(Records from a data collection)
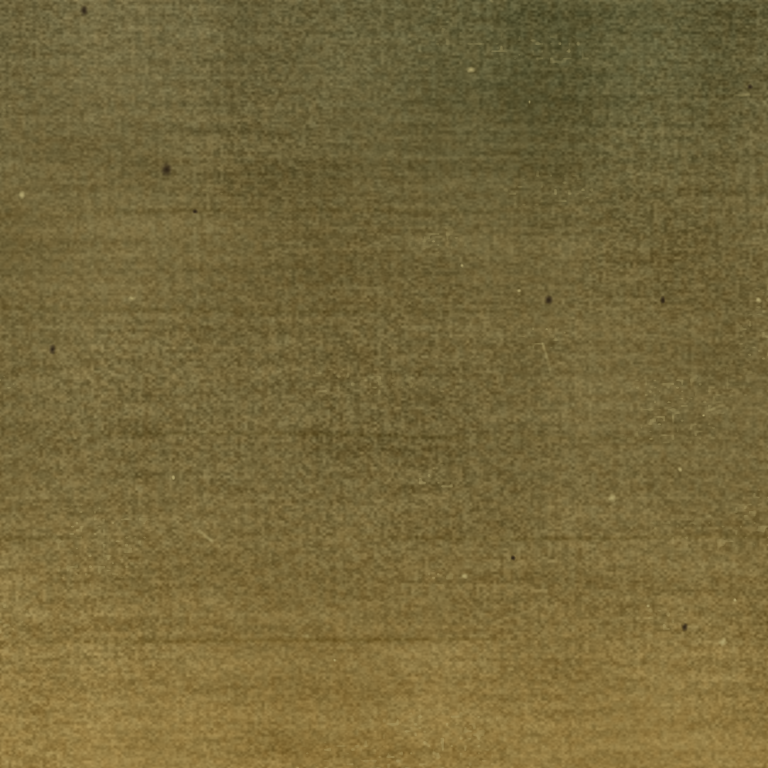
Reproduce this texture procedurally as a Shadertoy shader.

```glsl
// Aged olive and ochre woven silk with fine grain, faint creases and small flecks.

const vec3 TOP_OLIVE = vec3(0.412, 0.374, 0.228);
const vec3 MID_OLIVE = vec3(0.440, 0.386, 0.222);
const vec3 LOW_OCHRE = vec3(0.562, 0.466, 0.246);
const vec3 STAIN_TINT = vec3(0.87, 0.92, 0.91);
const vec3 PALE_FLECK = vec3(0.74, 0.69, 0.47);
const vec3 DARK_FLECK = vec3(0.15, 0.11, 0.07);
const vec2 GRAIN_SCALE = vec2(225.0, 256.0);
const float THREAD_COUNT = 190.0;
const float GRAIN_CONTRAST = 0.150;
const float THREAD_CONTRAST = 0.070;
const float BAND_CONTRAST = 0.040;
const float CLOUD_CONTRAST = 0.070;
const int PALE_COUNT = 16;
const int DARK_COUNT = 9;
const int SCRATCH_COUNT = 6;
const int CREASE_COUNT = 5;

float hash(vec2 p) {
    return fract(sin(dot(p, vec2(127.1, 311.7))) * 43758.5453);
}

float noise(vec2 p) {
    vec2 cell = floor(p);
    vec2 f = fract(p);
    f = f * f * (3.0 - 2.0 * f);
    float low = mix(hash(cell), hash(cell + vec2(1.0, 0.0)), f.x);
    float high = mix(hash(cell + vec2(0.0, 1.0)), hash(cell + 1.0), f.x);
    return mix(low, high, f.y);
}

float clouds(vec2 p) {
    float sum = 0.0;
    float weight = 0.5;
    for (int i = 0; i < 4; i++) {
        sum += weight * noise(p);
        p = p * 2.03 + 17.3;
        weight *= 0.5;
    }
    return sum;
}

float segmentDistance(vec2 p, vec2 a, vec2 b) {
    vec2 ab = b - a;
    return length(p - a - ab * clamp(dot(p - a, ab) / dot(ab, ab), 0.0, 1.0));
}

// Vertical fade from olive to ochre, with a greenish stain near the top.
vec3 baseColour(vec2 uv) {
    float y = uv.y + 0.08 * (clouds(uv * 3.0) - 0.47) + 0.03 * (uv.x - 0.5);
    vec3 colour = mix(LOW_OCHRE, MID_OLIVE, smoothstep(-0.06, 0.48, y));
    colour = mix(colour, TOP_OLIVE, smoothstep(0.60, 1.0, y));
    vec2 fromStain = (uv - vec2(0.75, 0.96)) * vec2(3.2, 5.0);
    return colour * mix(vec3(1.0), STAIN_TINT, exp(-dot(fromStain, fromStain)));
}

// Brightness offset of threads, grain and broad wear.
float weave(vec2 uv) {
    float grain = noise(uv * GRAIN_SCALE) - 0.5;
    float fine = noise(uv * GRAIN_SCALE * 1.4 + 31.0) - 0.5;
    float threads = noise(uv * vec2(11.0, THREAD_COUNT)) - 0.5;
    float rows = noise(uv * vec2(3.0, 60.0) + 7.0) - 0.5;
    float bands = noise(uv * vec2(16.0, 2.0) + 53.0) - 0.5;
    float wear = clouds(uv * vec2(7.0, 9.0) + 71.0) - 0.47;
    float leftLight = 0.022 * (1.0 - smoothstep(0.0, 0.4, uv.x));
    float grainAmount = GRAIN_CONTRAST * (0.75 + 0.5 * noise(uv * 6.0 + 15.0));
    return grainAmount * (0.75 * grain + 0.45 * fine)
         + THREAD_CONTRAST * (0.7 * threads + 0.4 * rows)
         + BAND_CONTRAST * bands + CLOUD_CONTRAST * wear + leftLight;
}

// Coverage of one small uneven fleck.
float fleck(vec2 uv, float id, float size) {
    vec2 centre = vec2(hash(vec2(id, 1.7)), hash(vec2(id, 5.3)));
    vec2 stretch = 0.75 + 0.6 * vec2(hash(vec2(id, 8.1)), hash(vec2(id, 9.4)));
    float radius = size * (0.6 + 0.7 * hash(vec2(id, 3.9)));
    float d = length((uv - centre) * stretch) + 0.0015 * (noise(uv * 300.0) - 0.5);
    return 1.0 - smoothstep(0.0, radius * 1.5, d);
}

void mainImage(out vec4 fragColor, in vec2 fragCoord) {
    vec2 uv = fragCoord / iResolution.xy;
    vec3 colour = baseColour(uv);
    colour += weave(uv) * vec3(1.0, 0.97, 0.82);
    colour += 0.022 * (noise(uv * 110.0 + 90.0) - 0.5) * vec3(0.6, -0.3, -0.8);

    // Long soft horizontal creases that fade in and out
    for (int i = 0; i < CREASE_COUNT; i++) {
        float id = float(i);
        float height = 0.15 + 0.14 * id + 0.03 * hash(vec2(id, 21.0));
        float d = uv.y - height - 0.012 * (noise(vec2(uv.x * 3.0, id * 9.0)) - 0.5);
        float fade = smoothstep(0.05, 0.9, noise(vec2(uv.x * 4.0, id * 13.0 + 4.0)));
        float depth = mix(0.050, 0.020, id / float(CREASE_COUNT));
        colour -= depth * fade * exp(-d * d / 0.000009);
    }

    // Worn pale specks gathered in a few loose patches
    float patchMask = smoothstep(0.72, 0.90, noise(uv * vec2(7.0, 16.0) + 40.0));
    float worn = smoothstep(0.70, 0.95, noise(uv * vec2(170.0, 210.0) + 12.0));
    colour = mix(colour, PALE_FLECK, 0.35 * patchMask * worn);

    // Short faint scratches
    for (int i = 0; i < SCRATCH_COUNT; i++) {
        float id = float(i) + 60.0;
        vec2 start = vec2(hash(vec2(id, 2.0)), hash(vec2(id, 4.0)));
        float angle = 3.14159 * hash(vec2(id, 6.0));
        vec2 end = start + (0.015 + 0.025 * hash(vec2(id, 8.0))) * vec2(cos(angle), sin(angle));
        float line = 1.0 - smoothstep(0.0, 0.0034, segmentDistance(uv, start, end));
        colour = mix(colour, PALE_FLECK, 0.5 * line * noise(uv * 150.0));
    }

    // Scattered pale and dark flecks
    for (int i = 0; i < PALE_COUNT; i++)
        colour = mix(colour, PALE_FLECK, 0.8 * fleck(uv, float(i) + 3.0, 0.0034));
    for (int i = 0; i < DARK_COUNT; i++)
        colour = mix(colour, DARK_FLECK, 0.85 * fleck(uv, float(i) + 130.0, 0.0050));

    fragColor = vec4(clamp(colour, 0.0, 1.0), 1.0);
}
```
--
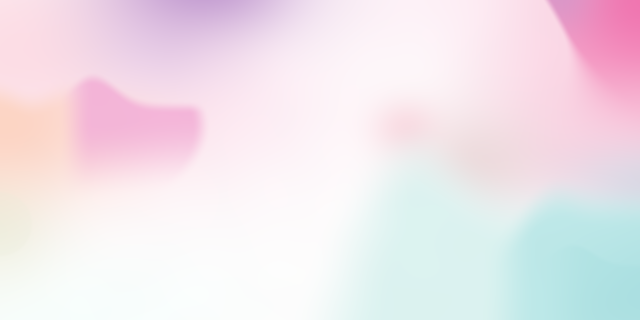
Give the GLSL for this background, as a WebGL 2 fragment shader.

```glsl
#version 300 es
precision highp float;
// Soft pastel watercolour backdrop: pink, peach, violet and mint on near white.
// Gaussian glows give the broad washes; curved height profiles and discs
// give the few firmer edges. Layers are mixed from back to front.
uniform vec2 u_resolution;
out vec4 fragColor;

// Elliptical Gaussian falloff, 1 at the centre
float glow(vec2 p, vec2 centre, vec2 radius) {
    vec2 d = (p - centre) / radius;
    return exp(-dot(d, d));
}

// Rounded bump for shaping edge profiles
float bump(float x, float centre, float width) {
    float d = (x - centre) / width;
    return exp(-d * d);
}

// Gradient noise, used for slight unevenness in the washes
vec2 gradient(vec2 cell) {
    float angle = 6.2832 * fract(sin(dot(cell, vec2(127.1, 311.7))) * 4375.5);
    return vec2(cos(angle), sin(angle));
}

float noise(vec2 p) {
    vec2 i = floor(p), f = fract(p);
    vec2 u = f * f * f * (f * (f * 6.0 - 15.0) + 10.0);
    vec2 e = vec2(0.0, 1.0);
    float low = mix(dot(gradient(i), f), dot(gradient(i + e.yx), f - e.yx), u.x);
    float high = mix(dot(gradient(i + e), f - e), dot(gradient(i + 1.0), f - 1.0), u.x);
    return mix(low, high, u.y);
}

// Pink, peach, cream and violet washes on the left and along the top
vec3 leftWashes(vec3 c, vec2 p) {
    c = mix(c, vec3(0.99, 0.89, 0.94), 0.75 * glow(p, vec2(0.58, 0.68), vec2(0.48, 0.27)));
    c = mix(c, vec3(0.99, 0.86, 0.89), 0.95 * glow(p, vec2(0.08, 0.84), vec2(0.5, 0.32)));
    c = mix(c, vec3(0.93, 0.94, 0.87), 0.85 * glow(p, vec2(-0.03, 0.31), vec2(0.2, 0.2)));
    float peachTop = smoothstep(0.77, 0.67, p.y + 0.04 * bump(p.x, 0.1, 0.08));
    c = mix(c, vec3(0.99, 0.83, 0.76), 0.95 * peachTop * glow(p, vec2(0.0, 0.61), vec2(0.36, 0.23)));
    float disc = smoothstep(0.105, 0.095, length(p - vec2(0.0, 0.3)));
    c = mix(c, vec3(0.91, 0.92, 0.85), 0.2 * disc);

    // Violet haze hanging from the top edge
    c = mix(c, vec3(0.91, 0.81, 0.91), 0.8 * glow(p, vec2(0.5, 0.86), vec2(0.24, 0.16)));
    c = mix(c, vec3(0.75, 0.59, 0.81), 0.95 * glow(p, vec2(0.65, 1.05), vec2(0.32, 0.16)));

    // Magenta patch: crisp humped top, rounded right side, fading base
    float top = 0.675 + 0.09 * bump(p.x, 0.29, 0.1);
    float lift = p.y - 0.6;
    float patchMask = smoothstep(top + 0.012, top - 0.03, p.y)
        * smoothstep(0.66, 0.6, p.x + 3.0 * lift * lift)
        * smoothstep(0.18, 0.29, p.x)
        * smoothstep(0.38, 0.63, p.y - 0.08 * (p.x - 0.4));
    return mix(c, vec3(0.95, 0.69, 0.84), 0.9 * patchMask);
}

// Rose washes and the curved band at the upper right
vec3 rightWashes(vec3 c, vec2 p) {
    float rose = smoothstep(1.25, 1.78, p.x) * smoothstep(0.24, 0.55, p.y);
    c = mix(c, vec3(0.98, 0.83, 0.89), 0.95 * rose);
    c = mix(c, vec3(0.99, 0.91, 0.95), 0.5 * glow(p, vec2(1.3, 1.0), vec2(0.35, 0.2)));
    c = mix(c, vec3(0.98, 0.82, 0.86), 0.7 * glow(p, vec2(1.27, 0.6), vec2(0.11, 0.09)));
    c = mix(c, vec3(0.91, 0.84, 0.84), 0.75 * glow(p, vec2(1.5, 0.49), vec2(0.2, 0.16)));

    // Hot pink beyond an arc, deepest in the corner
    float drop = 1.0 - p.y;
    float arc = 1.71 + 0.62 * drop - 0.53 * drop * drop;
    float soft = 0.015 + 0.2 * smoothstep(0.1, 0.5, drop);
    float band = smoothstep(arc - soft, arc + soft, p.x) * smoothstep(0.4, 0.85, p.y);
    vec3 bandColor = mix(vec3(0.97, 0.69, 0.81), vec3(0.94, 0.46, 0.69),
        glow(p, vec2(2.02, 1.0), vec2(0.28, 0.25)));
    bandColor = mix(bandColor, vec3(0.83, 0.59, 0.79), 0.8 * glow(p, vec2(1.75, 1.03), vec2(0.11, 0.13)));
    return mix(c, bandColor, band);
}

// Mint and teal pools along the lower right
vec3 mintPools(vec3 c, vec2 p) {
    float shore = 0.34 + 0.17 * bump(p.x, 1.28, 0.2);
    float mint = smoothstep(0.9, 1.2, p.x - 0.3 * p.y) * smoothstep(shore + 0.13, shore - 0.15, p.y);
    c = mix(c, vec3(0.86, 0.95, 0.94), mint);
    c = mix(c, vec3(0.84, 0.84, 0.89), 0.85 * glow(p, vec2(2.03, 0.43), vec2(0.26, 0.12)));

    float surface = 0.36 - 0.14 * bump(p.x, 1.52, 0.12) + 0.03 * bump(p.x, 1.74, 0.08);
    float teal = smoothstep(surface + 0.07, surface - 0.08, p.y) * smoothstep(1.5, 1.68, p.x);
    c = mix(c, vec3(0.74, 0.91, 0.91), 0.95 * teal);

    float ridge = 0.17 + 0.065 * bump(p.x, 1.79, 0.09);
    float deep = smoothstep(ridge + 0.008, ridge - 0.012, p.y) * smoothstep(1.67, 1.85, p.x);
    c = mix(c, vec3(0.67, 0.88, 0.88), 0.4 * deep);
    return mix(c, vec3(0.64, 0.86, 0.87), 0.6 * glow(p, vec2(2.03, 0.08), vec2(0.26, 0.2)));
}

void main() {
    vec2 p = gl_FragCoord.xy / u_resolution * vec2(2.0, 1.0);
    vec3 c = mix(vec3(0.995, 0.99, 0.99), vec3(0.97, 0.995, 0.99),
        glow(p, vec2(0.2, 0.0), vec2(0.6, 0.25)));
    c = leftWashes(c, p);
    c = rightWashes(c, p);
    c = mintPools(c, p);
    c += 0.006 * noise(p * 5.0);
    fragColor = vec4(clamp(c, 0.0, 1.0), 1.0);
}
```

WHAT TO WORK ON → Copy out, from the data above, each line where the string "cell" is present.

RESULT FOR THIS EXERCISE →
    vec2 cell = floor(p);
    float low = mix(hash(cell), hash(cell + vec2(1.0, 0.0)), f.x);
    float high = mix(hash(cell + vec2(0.0, 1.0)), hash(cell + 1.0), f.x);
vec2 gradient(vec2 cell) {
    float angle = 6.2832 * fract(sin(dot(cell, vec2(127.1, 311.7))) * 4375.5);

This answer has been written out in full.